- [Your instructions]:
Pictures should be excluded; otherwise, copy every entry exactly.

Start of Dataset

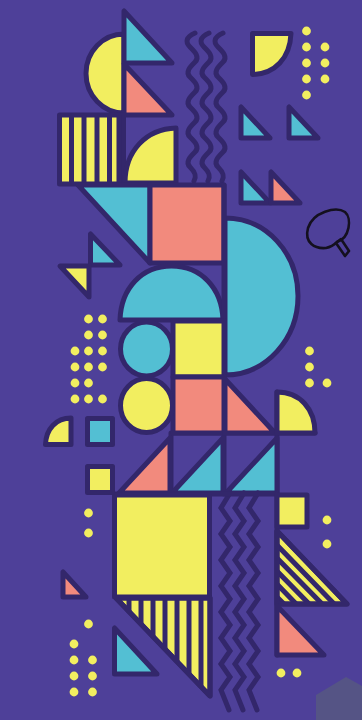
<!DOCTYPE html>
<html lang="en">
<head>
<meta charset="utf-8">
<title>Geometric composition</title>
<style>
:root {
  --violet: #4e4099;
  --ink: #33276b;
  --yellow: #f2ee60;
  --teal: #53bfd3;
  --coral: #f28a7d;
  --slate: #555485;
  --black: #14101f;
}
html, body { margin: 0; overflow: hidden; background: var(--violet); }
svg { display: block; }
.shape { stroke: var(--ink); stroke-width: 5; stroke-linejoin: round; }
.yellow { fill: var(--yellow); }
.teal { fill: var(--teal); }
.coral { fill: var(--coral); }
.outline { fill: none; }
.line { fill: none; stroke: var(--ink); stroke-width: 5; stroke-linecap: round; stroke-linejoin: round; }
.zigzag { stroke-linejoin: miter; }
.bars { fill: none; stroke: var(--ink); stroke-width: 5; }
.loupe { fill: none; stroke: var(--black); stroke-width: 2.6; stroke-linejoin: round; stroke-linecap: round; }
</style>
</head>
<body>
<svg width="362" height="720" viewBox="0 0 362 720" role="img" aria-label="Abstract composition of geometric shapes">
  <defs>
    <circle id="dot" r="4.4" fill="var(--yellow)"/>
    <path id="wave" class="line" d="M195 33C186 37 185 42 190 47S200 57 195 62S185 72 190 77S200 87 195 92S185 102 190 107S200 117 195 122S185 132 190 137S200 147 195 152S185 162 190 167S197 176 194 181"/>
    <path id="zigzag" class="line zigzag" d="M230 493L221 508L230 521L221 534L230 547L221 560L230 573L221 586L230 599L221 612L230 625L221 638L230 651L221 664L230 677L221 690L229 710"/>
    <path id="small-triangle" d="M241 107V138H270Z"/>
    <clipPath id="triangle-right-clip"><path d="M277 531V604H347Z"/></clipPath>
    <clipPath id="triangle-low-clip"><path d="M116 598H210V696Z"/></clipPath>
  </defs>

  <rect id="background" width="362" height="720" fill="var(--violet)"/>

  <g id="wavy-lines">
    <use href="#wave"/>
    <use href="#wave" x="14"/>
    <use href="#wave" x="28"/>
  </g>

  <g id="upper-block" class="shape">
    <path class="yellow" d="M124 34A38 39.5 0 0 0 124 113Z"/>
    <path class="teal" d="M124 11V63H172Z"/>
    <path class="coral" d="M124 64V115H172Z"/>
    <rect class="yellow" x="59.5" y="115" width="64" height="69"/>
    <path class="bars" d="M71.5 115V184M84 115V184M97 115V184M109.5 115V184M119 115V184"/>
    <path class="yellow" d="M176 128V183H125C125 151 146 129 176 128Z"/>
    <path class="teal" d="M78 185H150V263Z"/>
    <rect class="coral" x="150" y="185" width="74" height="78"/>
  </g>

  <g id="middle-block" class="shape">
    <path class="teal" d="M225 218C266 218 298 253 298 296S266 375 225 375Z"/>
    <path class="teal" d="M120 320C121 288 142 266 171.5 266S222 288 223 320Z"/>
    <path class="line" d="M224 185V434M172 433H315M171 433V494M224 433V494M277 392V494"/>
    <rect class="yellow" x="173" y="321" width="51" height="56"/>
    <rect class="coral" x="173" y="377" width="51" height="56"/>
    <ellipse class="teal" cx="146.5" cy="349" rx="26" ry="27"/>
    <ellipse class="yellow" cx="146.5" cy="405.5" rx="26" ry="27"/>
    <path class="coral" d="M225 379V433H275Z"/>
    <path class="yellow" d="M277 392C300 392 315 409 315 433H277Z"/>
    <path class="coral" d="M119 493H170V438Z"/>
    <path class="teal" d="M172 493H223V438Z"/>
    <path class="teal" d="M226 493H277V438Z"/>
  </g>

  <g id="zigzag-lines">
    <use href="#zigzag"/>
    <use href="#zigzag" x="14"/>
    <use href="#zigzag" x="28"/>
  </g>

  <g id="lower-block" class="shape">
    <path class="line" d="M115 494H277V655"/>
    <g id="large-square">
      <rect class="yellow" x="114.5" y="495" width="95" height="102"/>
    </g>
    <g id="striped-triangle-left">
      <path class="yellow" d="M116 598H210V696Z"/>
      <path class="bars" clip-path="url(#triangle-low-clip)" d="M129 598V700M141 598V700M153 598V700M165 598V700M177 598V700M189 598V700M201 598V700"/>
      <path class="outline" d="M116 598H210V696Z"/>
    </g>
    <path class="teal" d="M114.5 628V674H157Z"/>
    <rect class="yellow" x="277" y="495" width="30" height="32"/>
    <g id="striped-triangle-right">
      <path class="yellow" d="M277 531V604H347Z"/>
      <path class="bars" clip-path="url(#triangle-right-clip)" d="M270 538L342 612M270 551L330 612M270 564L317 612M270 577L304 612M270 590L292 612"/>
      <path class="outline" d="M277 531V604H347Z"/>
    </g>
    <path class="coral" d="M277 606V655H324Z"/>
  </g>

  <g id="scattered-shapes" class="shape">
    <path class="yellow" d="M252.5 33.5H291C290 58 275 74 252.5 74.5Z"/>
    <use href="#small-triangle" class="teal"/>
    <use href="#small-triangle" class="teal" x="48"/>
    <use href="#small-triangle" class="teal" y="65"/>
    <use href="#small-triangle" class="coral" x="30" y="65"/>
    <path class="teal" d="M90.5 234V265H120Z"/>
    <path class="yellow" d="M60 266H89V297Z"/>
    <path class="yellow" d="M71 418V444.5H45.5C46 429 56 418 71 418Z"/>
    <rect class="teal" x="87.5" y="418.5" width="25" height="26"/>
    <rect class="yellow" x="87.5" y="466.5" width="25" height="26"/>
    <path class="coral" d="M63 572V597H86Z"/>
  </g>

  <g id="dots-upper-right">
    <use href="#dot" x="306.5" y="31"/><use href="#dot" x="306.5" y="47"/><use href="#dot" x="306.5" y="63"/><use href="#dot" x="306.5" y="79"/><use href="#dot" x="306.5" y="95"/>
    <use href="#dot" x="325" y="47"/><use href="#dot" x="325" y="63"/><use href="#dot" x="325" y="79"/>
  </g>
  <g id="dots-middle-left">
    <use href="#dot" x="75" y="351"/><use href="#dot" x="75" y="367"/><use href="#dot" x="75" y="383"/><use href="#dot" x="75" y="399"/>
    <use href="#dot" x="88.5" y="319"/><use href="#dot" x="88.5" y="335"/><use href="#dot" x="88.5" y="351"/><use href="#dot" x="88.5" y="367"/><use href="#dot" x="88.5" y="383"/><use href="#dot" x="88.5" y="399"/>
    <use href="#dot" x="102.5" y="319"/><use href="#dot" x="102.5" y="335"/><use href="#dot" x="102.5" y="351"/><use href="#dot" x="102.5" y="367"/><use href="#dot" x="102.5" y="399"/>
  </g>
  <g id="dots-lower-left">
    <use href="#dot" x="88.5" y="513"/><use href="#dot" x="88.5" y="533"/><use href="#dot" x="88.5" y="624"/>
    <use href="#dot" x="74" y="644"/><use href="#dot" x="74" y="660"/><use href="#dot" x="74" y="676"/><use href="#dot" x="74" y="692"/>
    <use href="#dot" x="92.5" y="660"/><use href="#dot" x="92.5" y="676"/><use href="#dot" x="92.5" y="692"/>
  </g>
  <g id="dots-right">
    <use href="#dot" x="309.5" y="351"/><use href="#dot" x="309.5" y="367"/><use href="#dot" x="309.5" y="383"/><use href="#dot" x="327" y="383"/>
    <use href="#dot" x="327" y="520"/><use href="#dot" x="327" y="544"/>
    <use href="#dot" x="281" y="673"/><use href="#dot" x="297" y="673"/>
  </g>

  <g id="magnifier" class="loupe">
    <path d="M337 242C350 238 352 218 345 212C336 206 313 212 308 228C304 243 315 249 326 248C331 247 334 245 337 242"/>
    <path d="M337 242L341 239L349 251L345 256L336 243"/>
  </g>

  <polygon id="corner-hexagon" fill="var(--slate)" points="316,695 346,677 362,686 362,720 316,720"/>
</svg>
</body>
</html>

End of Dataset

- [Answer to this problem]:
<!DOCTYPE html>
<html lang="en">
<head>
<meta charset="utf-8">
<title>Geometric composition</title>
<style>
:root {
  --violet: #4e4099;
  --ink: #33276b;
  --yellow: #f2ee60;
  --teal: #53bfd3;
  --coral: #f28a7d;
  --slate: #555485;
  --black: #14101f;
}
html, body { margin: 0; overflow: hidden; background: var(--violet); }
svg { display: block; }
.shape { stroke: var(--ink); stroke-width: 5; stroke-linejoin: round; }
.yellow { fill: var(--yellow); }
.teal { fill: var(--teal); }
.coral { fill: var(--coral); }
.outline { fill: none; }
.line { fill: none; stroke: var(--ink); stroke-width: 5; stroke-linecap: round; stroke-linejoin: round; }
.zigzag { stroke-linejoin: miter; }
.bars { fill: none; stroke: var(--ink); stroke-width: 5; }
.loupe { fill: none; stroke: var(--black); stroke-width: 2.6; stroke-linejoin: round; stroke-linecap: round; }
</style>
</head>
<body>
<svg width="362" height="720" viewBox="0 0 362 720" role="img" aria-label="Abstract composition of geometric shapes">
  <defs>
    <circle id="dot" r="4.4" fill="var(--yellow)"/>
    <path id="wave" class="line" d="M195 33C186 37 185 42 190 47S200 57 195 62S185 72 190 77S200 87 195 92S185 102 190 107S200 117 195 122S185 132 190 137S200 147 195 152S185 162 190 167S197 176 194 181"/>
    <path id="zigzag" class="line zigzag" d="M230 493L221 508L230 521L221 534L230 547L221 560L230 573L221 586L230 599L221 612L230 625L221 638L230 651L221 664L230 677L221 690L229 710"/>
    <path id="small-triangle" d="M241 107V138H270Z"/>
    <clipPath id="triangle-right-clip"><path d="M277 531V604H347Z"/></clipPath>
    <clipPath id="triangle-low-clip"><path d="M116 598H210V696Z"/></clipPath>
  </defs>

  <rect id="background" width="362" height="720" fill="var(--violet)"/>

  <g id="wavy-lines">
    <use href="#wave"/>
    <use href="#wave" x="14"/>
    <use href="#wave" x="28"/>
  </g>

  <g id="upper-block" class="shape">
    <path class="yellow" d="M124 34A38 39.5 0 0 0 124 113Z"/>
    <path class="teal" d="M124 11V63H172Z"/>
    <path class="coral" d="M124 64V115H172Z"/>
    <rect class="yellow" x="59.5" y="115" width="64" height="69"/>
    <path class="bars" d="M71.5 115V184M84 115V184M97 115V184M109.5 115V184M119 115V184"/>
    <path class="yellow" d="M176 128V183H125C125 151 146 129 176 128Z"/>
    <path class="teal" d="M78 185H150V263Z"/>
    <rect class="coral" x="150" y="185" width="74" height="78"/>
  </g>

  <g id="middle-block" class="shape">
    <path class="teal" d="M225 218C266 218 298 253 298 296S266 375 225 375Z"/>
    <path class="teal" d="M120 320C121 288 142 266 171.5 266S222 288 223 320Z"/>
    <path class="line" d="M224 185V434M172 433H315M171 433V494M224 433V494M277 392V494"/>
    <rect class="yellow" x="173" y="321" width="51" height="56"/>
    <rect class="coral" x="173" y="377" width="51" height="56"/>
    <ellipse class="teal" cx="146.5" cy="349" rx="26" ry="27"/>
    <ellipse class="yellow" cx="146.5" cy="405.5" rx="26" ry="27"/>
    <path class="coral" d="M225 379V433H275Z"/>
    <path class="yellow" d="M277 392C300 392 315 409 315 433H277Z"/>
    <path class="coral" d="M119 493H170V438Z"/>
    <path class="teal" d="M172 493H223V438Z"/>
    <path class="teal" d="M226 493H277V438Z"/>
  </g>

  <g id="zigzag-lines">
    <use href="#zigzag"/>
    <use href="#zigzag" x="14"/>
    <use href="#zigzag" x="28"/>
  </g>

  <g id="lower-block" class="shape">
    <path class="line" d="M115 494H277V655"/>
    <g id="large-square">
      <rect class="yellow" x="114.5" y="495" width="95" height="102"/>
    </g>
    <g id="striped-triangle-left">
      <path class="yellow" d="M116 598H210V696Z"/>
      <path class="bars" clip-path="url(#triangle-low-clip)" d="M129 598V700M141 598V700M153 598V700M165 598V700M177 598V700M189 598V700M201 598V700"/>
      <path class="outline" d="M116 598H210V696Z"/>
    </g>
    <path class="teal" d="M114.5 628V674H157Z"/>
    <rect class="yellow" x="277" y="495" width="30" height="32"/>
    <g id="striped-triangle-right">
      <path class="yellow" d="M277 531V604H347Z"/>
      <path class="bars" clip-path="url(#triangle-right-clip)" d="M270 538L342 612M270 551L330 612M270 564L317 612M270 577L304 612M270 590L292 612"/>
      <path class="outline" d="M277 531V604H347Z"/>
    </g>
    <path class="coral" d="M277 606V655H324Z"/>
  </g>

  <g id="scattered-shapes" class="shape">
    <path class="yellow" d="M252.5 33.5H291C290 58 275 74 252.5 74.5Z"/>
    <use href="#small-triangle" class="teal"/>
    <use href="#small-triangle" class="teal" x="48"/>
    <use href="#small-triangle" class="teal" y="65"/>
    <use href="#small-triangle" class="coral" x="30" y="65"/>
    <path class="teal" d="M90.5 234V265H120Z"/>
    <path class="yellow" d="M60 266H89V297Z"/>
    <path class="yellow" d="M71 418V444.5H45.5C46 429 56 418 71 418Z"/>
    <rect class="teal" x="87.5" y="418.5" width="25" height="26"/>
    <rect class="yellow" x="87.5" y="466.5" width="25" height="26"/>
    <path class="coral" d="M63 572V597H86Z"/>
  </g>

  <g id="dots-upper-right">
    <use href="#dot" x="306.5" y="31"/><use href="#dot" x="306.5" y="47"/><use href="#dot" x="306.5" y="63"/><use href="#dot" x="306.5" y="79"/><use href="#dot" x="306.5" y="95"/>
    <use href="#dot" x="325" y="47"/><use href="#dot" x="325" y="63"/><use href="#dot" x="325" y="79"/>
  </g>
  <g id="dots-middle-left">
    <use href="#dot" x="75" y="351"/><use href="#dot" x="75" y="367"/><use href="#dot" x="75" y="383"/><use href="#dot" x="75" y="399"/>
    <use href="#dot" x="88.5" y="319"/><use href="#dot" x="88.5" y="335"/><use href="#dot" x="88.5" y="351"/><use href="#dot" x="88.5" y="367"/><use href="#dot" x="88.5" y="383"/><use href="#dot" x="88.5" y="399"/>
    <use href="#dot" x="102.5" y="319"/><use href="#dot" x="102.5" y="335"/><use href="#dot" x="102.5" y="351"/><use href="#dot" x="102.5" y="367"/><use href="#dot" x="102.5" y="399"/>
  </g>
  <g id="dots-lower-left">
    <use href="#dot" x="88.5" y="513"/><use href="#dot" x="88.5" y="533"/><use href="#dot" x="88.5" y="624"/>
    <use href="#dot" x="74" y="644"/><use href="#dot" x="74" y="660"/><use href="#dot" x="74" y="676"/><use href="#dot" x="74" y="692"/>
    <use href="#dot" x="92.5" y="660"/><use href="#dot" x="92.5" y="676"/><use href="#dot" x="92.5" y="692"/>
  </g>
  <g id="dots-right">
    <use href="#dot" x="309.5" y="351"/><use href="#dot" x="309.5" y="367"/><use href="#dot" x="309.5" y="383"/><use href="#dot" x="327" y="383"/>
    <use href="#dot" x="327" y="520"/><use href="#dot" x="327" y="544"/>
    <use href="#dot" x="281" y="673"/><use href="#dot" x="297" y="673"/>
  </g>

  <g id="magnifier" class="loupe">
    <path d="M337 242C350 238 352 218 345 212C336 206 313 212 308 228C304 243 315 249 326 248C331 247 334 245 337 242"/>
    <path d="M337 242L341 239L349 251L345 256L336 243"/>
  </g>

  <polygon id="corner-hexagon" fill="var(--slate)" points="316,695 346,677 362,686 362,720 316,720"/>
</svg>
</body>
</html>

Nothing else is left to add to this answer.